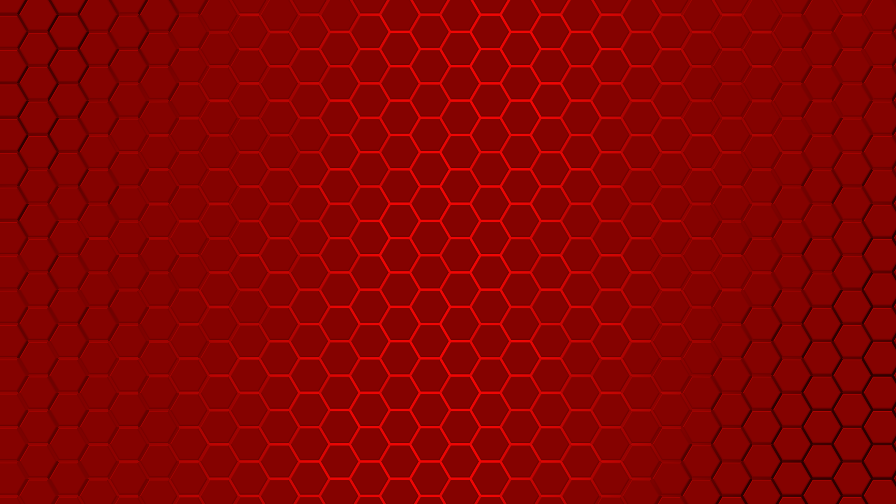
Give the GLSL for this pattern, as a Shadertoy shader.

```glsl
// Red hexagonal tiles with grooves that glow in the centre and sink into shadow at the sides.

// Lengths are fractions of the canvas height.
const float TILE_HEIGHT = 0.0682;
const float STRETCH_X   = 1.013;
const vec2  GRID_ORIGIN = vec2(0.0243, -0.0064);
const float LINE_HALF   = 0.0024;
const float RIM_WIDTH   = 0.0062;
const float GLOW_WIDTH  = 0.44;
const float GLOW_TILT   = 0.16;
const float VARIATION   = 0.28;
const vec2  LIGHT_DIR   = vec2(-0.45, 0.89);
const vec2  SHADE_DIR   = vec2(0.80, -0.60);

const vec3 FACE_COLOR = vec3(0.52, 0.008, 0.0);
const vec3 RIM_COLOR  = vec3(0.39, 0.0, 0.0);
const vec3 GLOW_COLOR = vec3(0.94, 0.025, 0.015);
const vec3 DARK_COLOR = vec3(0.17, 0.0, 0.0);

vec2 hashGradient(vec2 cell) {
    float angle = 6.28318 * fract(sin(dot(cell, vec2(127.1, 311.7))) * 4375.85);
    return vec2(cos(angle), sin(angle));
}

float gradientNoise(vec2 p) {
    vec2 i = floor(p), f = p - i;
    vec2 u = f * f * f * (f * (f * 6.0 - 15.0) + 10.0);
    vec2 e = vec2(1.0, 0.0);
    float low  = mix(dot(hashGradient(i), f),
                     dot(hashGradient(i + e.xy), f - e.xy), u.x);
    float high = mix(dot(hashGradient(i + e.yx), f - e.yx),
                     dot(hashGradient(i + e.xx), f - e.xx), u.x);
    return mix(low, high, u.y);
}

// Offset from the centre of the nearest flat-topped hexagon.
vec2 hexOffset(vec2 p) {
    vec2 period = TILE_HEIGHT * vec2(sqrt(3.0), 1.0);
    vec2 a = mod(p + 0.5 * period, period) - 0.5 * period;
    vec2 b = mod(p, period) - 0.5 * period;
    return dot(a, a) < dot(b, b) ? a : b;
}

// Outward normal of the nearest side in xy, distance to that side in z.
vec3 nearestSide(vec2 p) {
    vec3 best = vec3(0.0, 1.0, 1e3);
    for (int i = 0; i < 6; i++) {
        float angle = radians(30.0 + 60.0 * float(i));
        vec2 normal = vec2(cos(angle), sin(angle));
        float dist = 0.5 * TILE_HEIGHT - dot(p, normal);
        if (dist < best.z) best = vec3(normal, dist);
    }
    return best;
}

// Positive where a groove glows, negative where it is in shadow.
float grooveLevel(vec2 q, vec2 normal) {
    float x = (q.x - 0.01 - GLOW_TILT * q.y) / GLOW_WIDTH;
    float glow = exp(-x * x);
    float along = dot(q, SHADE_DIR);
    float shade = 0.65 * smoothstep(0.40, 0.95, along)
                + 0.35 * smoothstep(0.55, 1.0, -along);
    // Flat sides catch light; rising sides are darker than falling ones.
    float slope = abs(normal.x) < 0.1 ? 0.24
                : (normal.x * normal.y > 0.0 ? 0.02 : -0.20);
    return 1.15 * glow - 0.18 - shade + slope * (1.0 - 0.7 * glow);
}

void mainImage(out vec4 fragColor, in vec2 fragCoord) {
    float pixel = 1.0 / iResolution.y;
    vec2 q = (fragCoord - 0.5 * iResolution.xy) * pixel;
    vec2 p = (q - GRID_ORIGIN) / vec2(STRETCH_X, 1.0);

    vec2 local = hexOffset(p);
    vec3 side = nearestSide(local);
    vec2 normal = side.xy;
    vec2 edgeMid = p - local + 0.5 * TILE_HEIGHT * normal;

    float level = grooveLevel(q, normal)
                + VARIATION * gradientNoise(edgeMid * 11.0);
    float facing = dot(normal, LIGHT_DIR);

    // Soft shadow inside the sides turned away from the light.
    float rim = 1.0 - smoothstep(LINE_HALF, RIM_WIDTH, side.z);
    vec3 color = mix(FACE_COLOR, RIM_COLOR, rim * (0.45 - 0.45 * facing));

    // Thin lit lip beside the groove, strongest in the shaded area.
    float lip = smoothstep(0.0, LINE_HALF, side.z)
              * (1.0 - smoothstep(LINE_HALF, 2.0 * LINE_HALF, side.z));
    float lipLight = max(facing, 0.0) * clamp(0.45 - 0.4 * level, 0.0, 0.6);
    color = mix(color, GLOW_COLOR, lip * lipLight);

    // Groove, glowing or dark.
    vec3 groove = mix(FACE_COLOR, GLOW_COLOR, clamp(level, 0.0, 1.0));
    groove = mix(groove, DARK_COLOR, clamp(-1.5 * level, 0.0, 1.0));
    float line = 1.0 - smoothstep(LINE_HALF - 0.5 * pixel, LINE_HALF + 0.5 * pixel, side.z);
    color = mix(color, groove, line);

    fragColor = vec4(color, 1.0);
}
```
++++++++
* WHAT THIS TASK INVOLVES *
Above are the records; reproduce them exactly and leave out the pictures.

* TASK RESPONSE *
Give the GLSL for this pattern, as a Shadertoy shader.

```glsl
// Red hexagonal tiles with grooves that glow in the centre and sink into shadow at the sides.

// Lengths are fractions of the canvas height.
const float TILE_HEIGHT = 0.0682;
const float STRETCH_X   = 1.013;
const vec2  GRID_ORIGIN = vec2(0.0243, -0.0064);
const float LINE_HALF   = 0.0024;
const float RIM_WIDTH   = 0.0062;
const float GLOW_WIDTH  = 0.44;
const float GLOW_TILT   = 0.16;
const float VARIATION   = 0.28;
const vec2  LIGHT_DIR   = vec2(-0.45, 0.89);
const vec2  SHADE_DIR   = vec2(0.80, -0.60);

const vec3 FACE_COLOR = vec3(0.52, 0.008, 0.0);
const vec3 RIM_COLOR  = vec3(0.39, 0.0, 0.0);
const vec3 GLOW_COLOR = vec3(0.94, 0.025, 0.015);
const vec3 DARK_COLOR = vec3(0.17, 0.0, 0.0);

vec2 hashGradient(vec2 cell) {
    float angle = 6.28318 * fract(sin(dot(cell, vec2(127.1, 311.7))) * 4375.85);
    return vec2(cos(angle), sin(angle));
}

float gradientNoise(vec2 p) {
    vec2 i = floor(p), f = p - i;
    vec2 u = f * f * f * (f * (f * 6.0 - 15.0) + 10.0);
    vec2 e = vec2(1.0, 0.0);
    float low  = mix(dot(hashGradient(i), f),
                     dot(hashGradient(i + e.xy), f - e.xy), u.x);
    float high = mix(dot(hashGradient(i + e.yx), f - e.yx),
                     dot(hashGradient(i + e.xx), f - e.xx), u.x);
    return mix(low, high, u.y);
}

// Offset from the centre of the nearest flat-topped hexagon.
vec2 hexOffset(vec2 p) {
    vec2 period = TILE_HEIGHT * vec2(sqrt(3.0), 1.0);
    vec2 a = mod(p + 0.5 * period, period) - 0.5 * period;
    vec2 b = mod(p, period) - 0.5 * period;
    return dot(a, a) < dot(b, b) ? a : b;
}

// Outward normal of the nearest side in xy, distance to that side in z.
vec3 nearestSide(vec2 p) {
    vec3 best = vec3(0.0, 1.0, 1e3);
    for (int i = 0; i < 6; i++) {
        float angle = radians(30.0 + 60.0 * float(i));
        vec2 normal = vec2(cos(angle), sin(angle));
        float dist = 0.5 * TILE_HEIGHT - dot(p, normal);
        if (dist < best.z) best = vec3(normal, dist);
    }
    return best;
}

// Positive where a groove glows, negative where it is in shadow.
float grooveLevel(vec2 q, vec2 normal) {
    float x = (q.x - 0.01 - GLOW_TILT * q.y) / GLOW_WIDTH;
    float glow = exp(-x * x);
    float along = dot(q, SHADE_DIR);
    float shade = 0.65 * smoothstep(0.40, 0.95, along)
                + 0.35 * smoothstep(0.55, 1.0, -along);
    // Flat sides catch light; rising sides are darker than falling ones.
    float slope = abs(normal.x) < 0.1 ? 0.24
                : (normal.x * normal.y > 0.0 ? 0.02 : -0.20);
    return 1.15 * glow - 0.18 - shade + slope * (1.0 - 0.7 * glow);
}

void mainImage(out vec4 fragColor, in vec2 fragCoord) {
    float pixel = 1.0 / iResolution.y;
    vec2 q = (fragCoord - 0.5 * iResolution.xy) * pixel;
    vec2 p = (q - GRID_ORIGIN) / vec2(STRETCH_X, 1.0);

    vec2 local = hexOffset(p);
    vec3 side = nearestSide(local);
    vec2 normal = side.xy;
    vec2 edgeMid = p - local + 0.5 * TILE_HEIGHT * normal;

    float level = grooveLevel(q, normal)
                + VARIATION * gradientNoise(edgeMid * 11.0);
    float facing = dot(normal, LIGHT_DIR);

    // Soft shadow inside the sides turned away from the light.
    float rim = 1.0 - smoothstep(LINE_HALF, RIM_WIDTH, side.z);
    vec3 color = mix(FACE_COLOR, RIM_COLOR, rim * (0.45 - 0.45 * facing));

    // Thin lit lip beside the groove, strongest in the shaded area.
    float lip = smoothstep(0.0, LINE_HALF, side.z)
              * (1.0 - smoothstep(LINE_HALF, 2.0 * LINE_HALF, side.z));
    float lipLight = max(facing, 0.0) * clamp(0.45 - 0.4 * level, 0.0, 0.6);
    color = mix(color, GLOW_COLOR, lip * lipLight);

    // Groove, glowing or dark.
    vec3 groove = mix(FACE_COLOR, GLOW_COLOR, clamp(level, 0.0, 1.0));
    groove = mix(groove, DARK_COLOR, clamp(-1.5 * level, 0.0, 1.0));
    float line = 1.0 - smoothstep(LINE_HALF - 0.5 * pixel, LINE_HALF + 0.5 * pixel, side.z);
    color = mix(color, groove, line);

    fragColor = vec4(color, 1.0);
}
```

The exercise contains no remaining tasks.